[Dataset entries]
▬▬▬

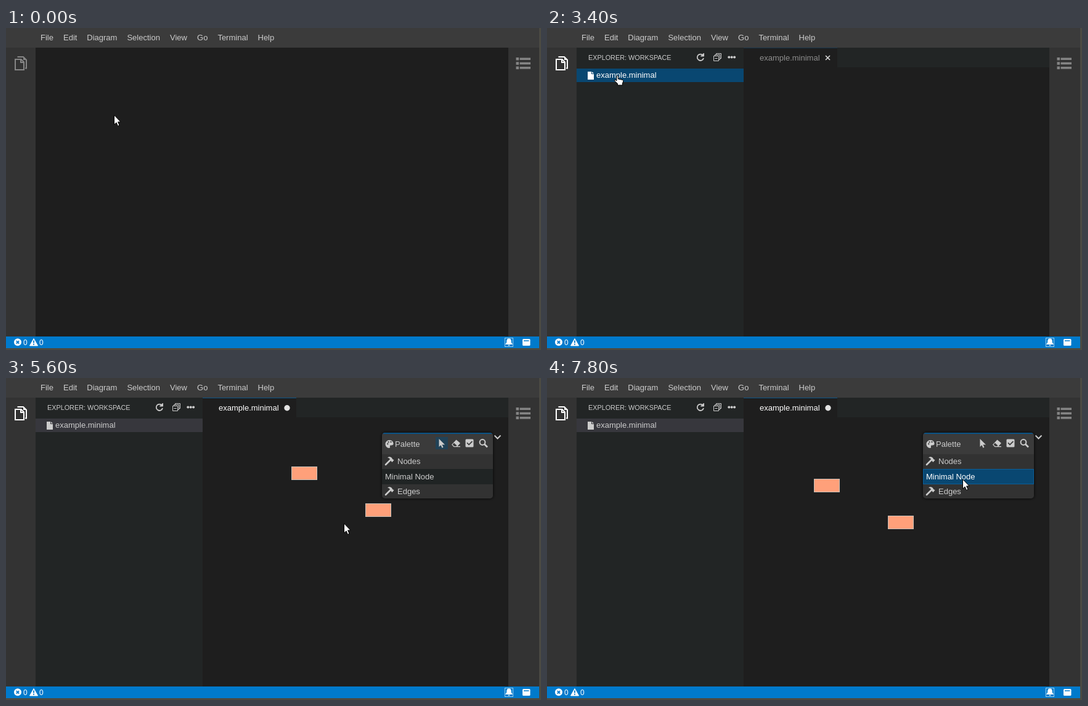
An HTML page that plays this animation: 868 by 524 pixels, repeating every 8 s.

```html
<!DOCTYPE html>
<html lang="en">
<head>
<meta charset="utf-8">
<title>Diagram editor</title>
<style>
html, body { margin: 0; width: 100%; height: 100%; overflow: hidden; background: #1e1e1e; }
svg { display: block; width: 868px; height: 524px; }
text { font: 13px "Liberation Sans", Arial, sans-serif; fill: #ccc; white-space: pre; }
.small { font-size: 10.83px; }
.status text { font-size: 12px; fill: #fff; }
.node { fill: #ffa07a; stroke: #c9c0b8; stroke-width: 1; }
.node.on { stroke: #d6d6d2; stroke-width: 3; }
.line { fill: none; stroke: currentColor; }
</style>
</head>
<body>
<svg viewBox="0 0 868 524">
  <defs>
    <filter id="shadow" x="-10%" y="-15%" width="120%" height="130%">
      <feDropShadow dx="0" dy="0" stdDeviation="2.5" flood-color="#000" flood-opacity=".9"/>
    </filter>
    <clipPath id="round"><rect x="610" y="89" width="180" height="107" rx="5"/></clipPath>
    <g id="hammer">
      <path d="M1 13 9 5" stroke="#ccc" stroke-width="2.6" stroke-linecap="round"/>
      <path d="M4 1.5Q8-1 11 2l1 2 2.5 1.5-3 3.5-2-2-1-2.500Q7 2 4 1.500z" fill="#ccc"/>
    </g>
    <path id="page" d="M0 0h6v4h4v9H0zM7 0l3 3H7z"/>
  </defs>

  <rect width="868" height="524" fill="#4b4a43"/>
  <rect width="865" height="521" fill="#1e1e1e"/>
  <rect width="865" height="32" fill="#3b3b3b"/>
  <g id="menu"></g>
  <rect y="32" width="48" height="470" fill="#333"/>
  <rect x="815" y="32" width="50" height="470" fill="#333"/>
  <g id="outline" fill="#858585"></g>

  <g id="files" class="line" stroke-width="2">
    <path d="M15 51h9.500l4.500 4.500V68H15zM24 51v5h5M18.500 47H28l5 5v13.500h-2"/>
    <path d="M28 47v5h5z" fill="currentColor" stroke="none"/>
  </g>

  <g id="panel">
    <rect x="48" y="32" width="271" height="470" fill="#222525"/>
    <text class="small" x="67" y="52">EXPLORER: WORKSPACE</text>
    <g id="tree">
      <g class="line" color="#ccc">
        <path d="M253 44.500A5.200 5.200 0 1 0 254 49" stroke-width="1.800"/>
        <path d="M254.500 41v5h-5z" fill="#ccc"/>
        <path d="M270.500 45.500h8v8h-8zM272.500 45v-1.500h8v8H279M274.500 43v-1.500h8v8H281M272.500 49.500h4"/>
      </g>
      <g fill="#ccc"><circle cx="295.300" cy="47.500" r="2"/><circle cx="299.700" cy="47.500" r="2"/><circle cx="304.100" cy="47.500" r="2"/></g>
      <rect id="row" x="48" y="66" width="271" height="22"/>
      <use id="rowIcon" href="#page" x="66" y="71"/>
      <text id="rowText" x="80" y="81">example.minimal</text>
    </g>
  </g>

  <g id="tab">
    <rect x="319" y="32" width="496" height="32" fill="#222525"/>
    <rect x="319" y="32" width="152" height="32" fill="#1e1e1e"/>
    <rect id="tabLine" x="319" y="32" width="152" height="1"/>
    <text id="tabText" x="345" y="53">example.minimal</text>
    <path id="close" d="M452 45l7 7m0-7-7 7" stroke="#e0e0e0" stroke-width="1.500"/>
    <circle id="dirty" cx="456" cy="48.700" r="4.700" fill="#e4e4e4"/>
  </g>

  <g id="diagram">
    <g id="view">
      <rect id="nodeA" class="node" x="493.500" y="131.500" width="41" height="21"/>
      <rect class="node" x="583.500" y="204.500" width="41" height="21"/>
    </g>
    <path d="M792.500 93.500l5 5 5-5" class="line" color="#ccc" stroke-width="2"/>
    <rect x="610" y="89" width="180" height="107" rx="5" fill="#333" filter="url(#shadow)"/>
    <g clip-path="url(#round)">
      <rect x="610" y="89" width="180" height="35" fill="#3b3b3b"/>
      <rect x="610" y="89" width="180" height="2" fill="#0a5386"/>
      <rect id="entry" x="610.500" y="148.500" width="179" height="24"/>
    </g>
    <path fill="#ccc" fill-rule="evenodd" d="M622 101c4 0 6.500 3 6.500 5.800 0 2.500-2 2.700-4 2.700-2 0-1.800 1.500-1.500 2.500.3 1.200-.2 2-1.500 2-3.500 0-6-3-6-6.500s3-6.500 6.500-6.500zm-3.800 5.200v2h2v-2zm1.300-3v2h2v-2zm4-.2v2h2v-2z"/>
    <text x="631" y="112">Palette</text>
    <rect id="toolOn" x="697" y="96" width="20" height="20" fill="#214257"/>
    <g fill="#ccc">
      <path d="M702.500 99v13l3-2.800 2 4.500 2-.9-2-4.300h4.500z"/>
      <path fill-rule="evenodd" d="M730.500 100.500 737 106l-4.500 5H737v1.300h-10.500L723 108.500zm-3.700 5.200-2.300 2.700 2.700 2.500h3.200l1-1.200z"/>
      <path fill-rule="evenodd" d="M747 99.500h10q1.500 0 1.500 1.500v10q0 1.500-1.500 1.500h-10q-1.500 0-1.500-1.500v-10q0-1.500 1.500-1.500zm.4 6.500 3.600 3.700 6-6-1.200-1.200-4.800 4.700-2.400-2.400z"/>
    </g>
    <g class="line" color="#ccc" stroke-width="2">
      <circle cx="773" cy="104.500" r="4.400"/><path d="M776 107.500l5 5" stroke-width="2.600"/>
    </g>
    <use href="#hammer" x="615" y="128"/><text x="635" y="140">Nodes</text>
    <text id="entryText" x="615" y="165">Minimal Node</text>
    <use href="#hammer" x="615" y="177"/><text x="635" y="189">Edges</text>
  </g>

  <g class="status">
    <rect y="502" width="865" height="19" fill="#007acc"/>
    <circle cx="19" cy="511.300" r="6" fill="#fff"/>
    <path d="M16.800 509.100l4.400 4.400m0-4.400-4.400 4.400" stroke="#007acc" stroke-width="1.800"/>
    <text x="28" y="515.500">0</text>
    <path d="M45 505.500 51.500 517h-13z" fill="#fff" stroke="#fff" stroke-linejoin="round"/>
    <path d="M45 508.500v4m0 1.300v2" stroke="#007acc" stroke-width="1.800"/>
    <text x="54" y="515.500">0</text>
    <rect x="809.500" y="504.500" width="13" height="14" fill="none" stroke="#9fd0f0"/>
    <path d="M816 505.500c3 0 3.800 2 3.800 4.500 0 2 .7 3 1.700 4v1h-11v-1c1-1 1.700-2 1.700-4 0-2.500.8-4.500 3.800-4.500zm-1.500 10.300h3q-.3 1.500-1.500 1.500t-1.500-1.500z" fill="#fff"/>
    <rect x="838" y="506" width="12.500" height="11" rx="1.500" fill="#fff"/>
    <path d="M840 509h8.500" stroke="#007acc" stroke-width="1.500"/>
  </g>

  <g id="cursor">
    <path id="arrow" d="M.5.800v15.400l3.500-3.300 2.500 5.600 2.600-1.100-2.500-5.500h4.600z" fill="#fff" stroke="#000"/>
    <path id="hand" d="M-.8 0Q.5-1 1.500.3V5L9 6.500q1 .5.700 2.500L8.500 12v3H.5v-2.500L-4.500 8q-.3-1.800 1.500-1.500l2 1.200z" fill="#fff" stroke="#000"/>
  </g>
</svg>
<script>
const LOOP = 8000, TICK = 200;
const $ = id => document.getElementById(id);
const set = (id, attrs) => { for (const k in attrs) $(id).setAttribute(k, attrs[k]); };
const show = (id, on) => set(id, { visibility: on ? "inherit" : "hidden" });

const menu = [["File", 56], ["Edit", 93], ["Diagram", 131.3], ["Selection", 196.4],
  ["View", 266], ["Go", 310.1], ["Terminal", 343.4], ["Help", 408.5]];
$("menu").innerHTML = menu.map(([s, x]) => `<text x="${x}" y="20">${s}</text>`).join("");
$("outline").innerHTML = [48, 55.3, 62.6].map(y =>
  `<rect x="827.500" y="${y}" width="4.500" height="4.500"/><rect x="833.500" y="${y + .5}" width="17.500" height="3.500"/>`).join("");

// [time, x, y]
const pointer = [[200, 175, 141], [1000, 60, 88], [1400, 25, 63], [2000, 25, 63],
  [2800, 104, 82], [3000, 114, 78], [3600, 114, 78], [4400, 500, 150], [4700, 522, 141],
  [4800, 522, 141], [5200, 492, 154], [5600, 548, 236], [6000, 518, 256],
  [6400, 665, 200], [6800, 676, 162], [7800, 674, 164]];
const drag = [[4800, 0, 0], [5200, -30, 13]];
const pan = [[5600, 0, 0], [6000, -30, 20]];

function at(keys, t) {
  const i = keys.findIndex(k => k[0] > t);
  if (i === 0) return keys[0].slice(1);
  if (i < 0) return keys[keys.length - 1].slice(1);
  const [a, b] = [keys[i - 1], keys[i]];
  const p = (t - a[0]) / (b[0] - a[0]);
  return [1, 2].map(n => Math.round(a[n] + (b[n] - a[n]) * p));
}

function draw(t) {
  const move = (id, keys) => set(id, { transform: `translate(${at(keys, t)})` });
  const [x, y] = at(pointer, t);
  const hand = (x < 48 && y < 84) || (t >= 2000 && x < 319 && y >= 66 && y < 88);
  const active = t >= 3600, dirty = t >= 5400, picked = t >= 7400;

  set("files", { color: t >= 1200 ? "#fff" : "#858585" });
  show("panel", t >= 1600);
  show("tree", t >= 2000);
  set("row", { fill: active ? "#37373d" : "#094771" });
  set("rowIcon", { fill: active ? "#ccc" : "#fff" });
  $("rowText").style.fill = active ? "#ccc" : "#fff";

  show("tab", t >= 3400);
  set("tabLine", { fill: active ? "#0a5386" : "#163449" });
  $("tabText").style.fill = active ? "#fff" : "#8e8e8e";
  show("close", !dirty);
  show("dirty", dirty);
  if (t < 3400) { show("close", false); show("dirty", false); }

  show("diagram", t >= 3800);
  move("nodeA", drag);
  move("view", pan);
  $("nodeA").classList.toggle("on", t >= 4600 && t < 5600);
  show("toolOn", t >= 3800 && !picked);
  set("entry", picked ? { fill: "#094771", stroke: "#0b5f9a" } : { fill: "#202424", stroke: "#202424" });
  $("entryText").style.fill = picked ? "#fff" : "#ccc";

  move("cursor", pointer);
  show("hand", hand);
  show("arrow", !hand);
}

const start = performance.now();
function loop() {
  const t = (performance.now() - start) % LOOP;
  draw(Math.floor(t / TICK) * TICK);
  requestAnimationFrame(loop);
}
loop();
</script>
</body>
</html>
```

▬▬▬

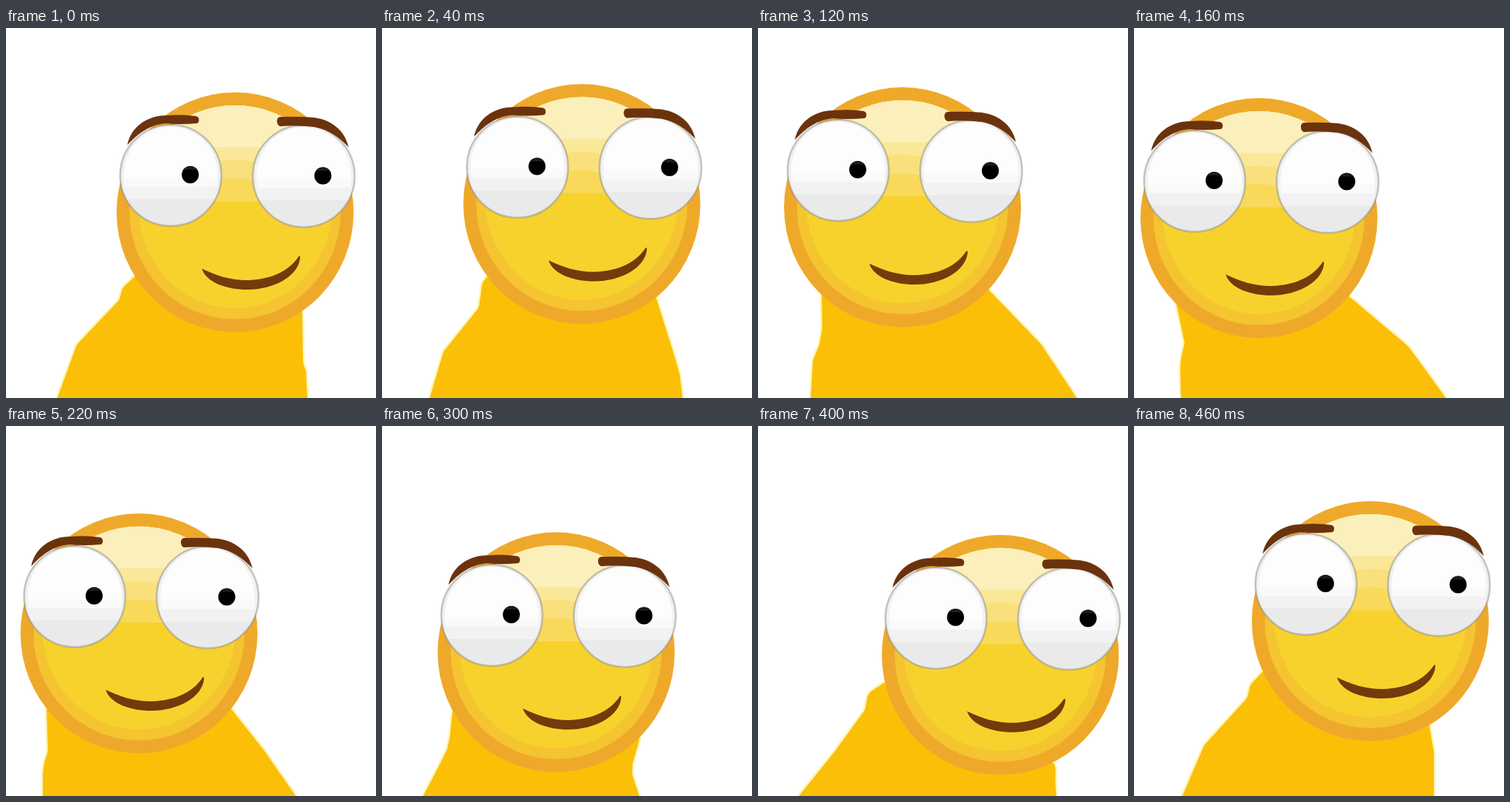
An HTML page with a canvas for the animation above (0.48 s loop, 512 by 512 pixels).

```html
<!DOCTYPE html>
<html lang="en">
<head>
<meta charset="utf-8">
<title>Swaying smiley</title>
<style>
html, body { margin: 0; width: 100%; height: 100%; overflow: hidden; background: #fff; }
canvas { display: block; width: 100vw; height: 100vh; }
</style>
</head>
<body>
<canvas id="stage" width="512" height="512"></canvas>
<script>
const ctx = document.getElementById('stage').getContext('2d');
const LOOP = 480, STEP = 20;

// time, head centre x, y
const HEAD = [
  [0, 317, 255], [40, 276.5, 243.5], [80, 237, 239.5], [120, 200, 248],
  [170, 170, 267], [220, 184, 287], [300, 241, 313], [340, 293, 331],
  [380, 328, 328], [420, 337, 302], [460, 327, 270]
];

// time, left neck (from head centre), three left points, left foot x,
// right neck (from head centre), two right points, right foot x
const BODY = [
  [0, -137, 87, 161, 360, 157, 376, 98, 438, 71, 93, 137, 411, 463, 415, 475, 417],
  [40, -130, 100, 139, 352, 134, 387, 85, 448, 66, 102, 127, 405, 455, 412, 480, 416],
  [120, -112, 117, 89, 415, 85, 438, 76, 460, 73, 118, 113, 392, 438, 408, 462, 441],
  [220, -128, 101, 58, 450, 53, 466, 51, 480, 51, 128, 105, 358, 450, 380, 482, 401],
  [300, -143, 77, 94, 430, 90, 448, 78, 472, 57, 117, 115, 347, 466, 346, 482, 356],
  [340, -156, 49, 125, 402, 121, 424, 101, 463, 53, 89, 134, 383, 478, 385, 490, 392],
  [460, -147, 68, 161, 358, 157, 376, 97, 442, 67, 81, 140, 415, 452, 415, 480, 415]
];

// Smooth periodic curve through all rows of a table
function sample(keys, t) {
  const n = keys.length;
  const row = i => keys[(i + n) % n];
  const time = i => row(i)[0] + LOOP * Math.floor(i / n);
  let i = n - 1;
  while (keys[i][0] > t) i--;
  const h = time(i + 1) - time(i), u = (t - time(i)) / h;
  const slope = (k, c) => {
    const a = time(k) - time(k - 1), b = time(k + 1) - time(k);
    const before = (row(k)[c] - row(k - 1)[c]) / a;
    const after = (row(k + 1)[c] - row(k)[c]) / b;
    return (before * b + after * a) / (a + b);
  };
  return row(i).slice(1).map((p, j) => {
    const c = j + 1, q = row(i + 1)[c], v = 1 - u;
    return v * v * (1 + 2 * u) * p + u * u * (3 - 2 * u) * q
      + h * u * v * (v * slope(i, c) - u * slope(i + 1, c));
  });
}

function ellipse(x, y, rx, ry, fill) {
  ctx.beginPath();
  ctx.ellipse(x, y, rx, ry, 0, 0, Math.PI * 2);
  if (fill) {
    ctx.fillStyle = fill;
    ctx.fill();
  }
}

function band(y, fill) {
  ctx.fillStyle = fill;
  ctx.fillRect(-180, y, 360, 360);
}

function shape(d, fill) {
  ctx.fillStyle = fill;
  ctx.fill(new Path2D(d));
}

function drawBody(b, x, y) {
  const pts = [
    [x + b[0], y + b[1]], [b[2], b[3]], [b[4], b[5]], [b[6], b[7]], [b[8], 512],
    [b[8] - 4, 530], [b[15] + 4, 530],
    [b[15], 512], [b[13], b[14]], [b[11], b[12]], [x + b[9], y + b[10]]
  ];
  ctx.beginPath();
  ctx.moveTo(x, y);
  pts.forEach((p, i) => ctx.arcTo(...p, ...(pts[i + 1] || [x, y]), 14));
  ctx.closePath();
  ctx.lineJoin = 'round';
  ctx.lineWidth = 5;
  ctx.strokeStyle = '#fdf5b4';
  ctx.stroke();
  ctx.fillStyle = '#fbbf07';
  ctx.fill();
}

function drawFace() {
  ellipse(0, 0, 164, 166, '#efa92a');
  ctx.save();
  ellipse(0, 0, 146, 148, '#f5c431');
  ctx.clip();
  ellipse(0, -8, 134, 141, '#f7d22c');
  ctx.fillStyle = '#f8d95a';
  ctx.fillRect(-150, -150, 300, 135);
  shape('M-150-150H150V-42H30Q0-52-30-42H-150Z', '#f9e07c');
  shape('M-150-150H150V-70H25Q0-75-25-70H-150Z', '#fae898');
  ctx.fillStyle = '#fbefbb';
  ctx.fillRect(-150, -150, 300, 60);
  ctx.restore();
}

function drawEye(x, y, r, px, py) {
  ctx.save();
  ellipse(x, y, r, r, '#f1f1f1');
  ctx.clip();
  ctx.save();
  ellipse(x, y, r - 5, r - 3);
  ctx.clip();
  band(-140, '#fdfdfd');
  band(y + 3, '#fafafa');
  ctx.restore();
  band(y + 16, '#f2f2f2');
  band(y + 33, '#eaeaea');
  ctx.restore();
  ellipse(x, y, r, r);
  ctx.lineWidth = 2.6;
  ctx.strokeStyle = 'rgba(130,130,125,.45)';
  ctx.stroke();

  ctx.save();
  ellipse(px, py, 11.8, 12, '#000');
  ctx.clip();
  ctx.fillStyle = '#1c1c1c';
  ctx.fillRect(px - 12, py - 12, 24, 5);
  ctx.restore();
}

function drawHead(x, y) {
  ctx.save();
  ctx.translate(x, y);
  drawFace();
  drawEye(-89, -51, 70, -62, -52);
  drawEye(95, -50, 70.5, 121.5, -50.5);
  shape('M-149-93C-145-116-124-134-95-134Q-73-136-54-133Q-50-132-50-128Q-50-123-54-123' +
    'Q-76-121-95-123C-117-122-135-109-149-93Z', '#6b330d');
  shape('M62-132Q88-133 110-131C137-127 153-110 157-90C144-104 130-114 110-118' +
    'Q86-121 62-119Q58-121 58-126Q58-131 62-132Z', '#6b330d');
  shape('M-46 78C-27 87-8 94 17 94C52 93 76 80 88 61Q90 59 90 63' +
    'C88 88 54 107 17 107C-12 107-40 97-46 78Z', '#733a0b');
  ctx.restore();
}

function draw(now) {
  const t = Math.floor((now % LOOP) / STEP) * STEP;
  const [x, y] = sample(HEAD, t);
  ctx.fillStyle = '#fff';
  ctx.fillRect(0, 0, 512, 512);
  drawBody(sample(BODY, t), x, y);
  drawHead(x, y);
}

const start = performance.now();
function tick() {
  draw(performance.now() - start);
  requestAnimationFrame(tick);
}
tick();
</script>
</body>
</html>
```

▬▬▬

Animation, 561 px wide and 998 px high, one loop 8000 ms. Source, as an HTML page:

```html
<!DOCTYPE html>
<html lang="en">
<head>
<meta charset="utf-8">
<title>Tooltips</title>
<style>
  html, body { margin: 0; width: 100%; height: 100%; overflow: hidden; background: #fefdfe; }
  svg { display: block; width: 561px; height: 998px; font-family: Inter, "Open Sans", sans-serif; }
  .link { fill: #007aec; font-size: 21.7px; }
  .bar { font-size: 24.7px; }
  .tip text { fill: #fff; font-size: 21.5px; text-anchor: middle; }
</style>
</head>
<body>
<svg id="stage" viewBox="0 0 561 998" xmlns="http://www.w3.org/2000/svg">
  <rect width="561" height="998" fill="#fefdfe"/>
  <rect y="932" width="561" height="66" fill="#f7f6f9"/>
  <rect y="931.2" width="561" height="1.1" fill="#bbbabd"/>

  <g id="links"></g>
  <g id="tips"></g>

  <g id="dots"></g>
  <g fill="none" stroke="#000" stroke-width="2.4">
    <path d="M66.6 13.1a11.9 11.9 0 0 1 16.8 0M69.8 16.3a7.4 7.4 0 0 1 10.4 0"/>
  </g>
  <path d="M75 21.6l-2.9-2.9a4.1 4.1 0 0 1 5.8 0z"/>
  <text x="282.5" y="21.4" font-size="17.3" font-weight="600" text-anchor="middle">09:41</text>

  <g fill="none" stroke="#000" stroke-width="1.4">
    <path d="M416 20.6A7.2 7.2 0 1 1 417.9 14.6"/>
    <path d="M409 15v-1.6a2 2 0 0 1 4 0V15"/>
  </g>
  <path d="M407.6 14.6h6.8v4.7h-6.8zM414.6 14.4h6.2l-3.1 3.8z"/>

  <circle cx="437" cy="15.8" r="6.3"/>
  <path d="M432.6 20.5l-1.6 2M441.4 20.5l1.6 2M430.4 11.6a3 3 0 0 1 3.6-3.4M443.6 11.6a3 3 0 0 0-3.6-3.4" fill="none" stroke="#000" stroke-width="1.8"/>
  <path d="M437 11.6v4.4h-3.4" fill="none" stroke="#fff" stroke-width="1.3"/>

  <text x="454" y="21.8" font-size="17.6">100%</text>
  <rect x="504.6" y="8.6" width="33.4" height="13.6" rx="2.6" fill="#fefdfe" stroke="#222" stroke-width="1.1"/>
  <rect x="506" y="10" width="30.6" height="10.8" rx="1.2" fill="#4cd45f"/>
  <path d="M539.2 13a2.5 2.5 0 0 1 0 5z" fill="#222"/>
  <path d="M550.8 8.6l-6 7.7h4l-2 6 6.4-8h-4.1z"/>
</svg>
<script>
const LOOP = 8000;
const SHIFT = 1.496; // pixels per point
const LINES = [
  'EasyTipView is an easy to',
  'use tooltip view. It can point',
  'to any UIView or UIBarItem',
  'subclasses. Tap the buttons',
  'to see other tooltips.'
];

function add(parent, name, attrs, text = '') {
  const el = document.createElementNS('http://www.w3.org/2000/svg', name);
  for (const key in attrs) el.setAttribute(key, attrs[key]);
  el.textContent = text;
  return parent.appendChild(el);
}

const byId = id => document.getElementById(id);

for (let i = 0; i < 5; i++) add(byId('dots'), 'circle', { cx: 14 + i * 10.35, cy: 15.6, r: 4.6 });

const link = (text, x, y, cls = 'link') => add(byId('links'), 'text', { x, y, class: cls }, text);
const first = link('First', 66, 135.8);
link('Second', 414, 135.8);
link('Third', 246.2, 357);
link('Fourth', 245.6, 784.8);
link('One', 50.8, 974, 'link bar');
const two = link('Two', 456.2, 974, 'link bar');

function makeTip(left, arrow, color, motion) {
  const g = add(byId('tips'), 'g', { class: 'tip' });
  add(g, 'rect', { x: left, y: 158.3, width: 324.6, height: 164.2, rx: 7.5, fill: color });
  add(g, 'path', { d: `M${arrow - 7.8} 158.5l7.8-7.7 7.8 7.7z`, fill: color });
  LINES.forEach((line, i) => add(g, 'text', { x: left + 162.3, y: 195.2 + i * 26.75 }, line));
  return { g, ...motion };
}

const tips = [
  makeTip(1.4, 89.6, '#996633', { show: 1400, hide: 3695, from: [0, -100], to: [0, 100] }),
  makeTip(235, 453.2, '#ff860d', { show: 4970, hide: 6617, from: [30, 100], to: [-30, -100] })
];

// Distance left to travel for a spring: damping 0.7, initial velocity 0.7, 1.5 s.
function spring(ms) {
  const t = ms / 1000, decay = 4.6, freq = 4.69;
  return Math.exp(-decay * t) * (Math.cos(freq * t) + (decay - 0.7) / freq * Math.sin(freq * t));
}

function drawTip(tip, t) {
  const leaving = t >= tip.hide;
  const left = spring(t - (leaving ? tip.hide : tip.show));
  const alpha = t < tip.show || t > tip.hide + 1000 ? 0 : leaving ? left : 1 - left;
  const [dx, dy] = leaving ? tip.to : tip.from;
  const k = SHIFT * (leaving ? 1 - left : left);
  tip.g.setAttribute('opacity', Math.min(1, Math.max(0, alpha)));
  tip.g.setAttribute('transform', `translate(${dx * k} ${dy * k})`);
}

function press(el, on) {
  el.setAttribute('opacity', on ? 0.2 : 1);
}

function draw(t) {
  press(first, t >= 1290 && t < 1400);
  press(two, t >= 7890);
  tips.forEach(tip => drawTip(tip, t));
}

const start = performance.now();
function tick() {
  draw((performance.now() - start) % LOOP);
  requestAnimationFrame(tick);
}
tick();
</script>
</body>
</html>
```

▬▬▬

• ACTIVITY: How many lines in these records hold the string "hide"? Reply with the number alone.

• RESULT OF THE EXERCISE: 5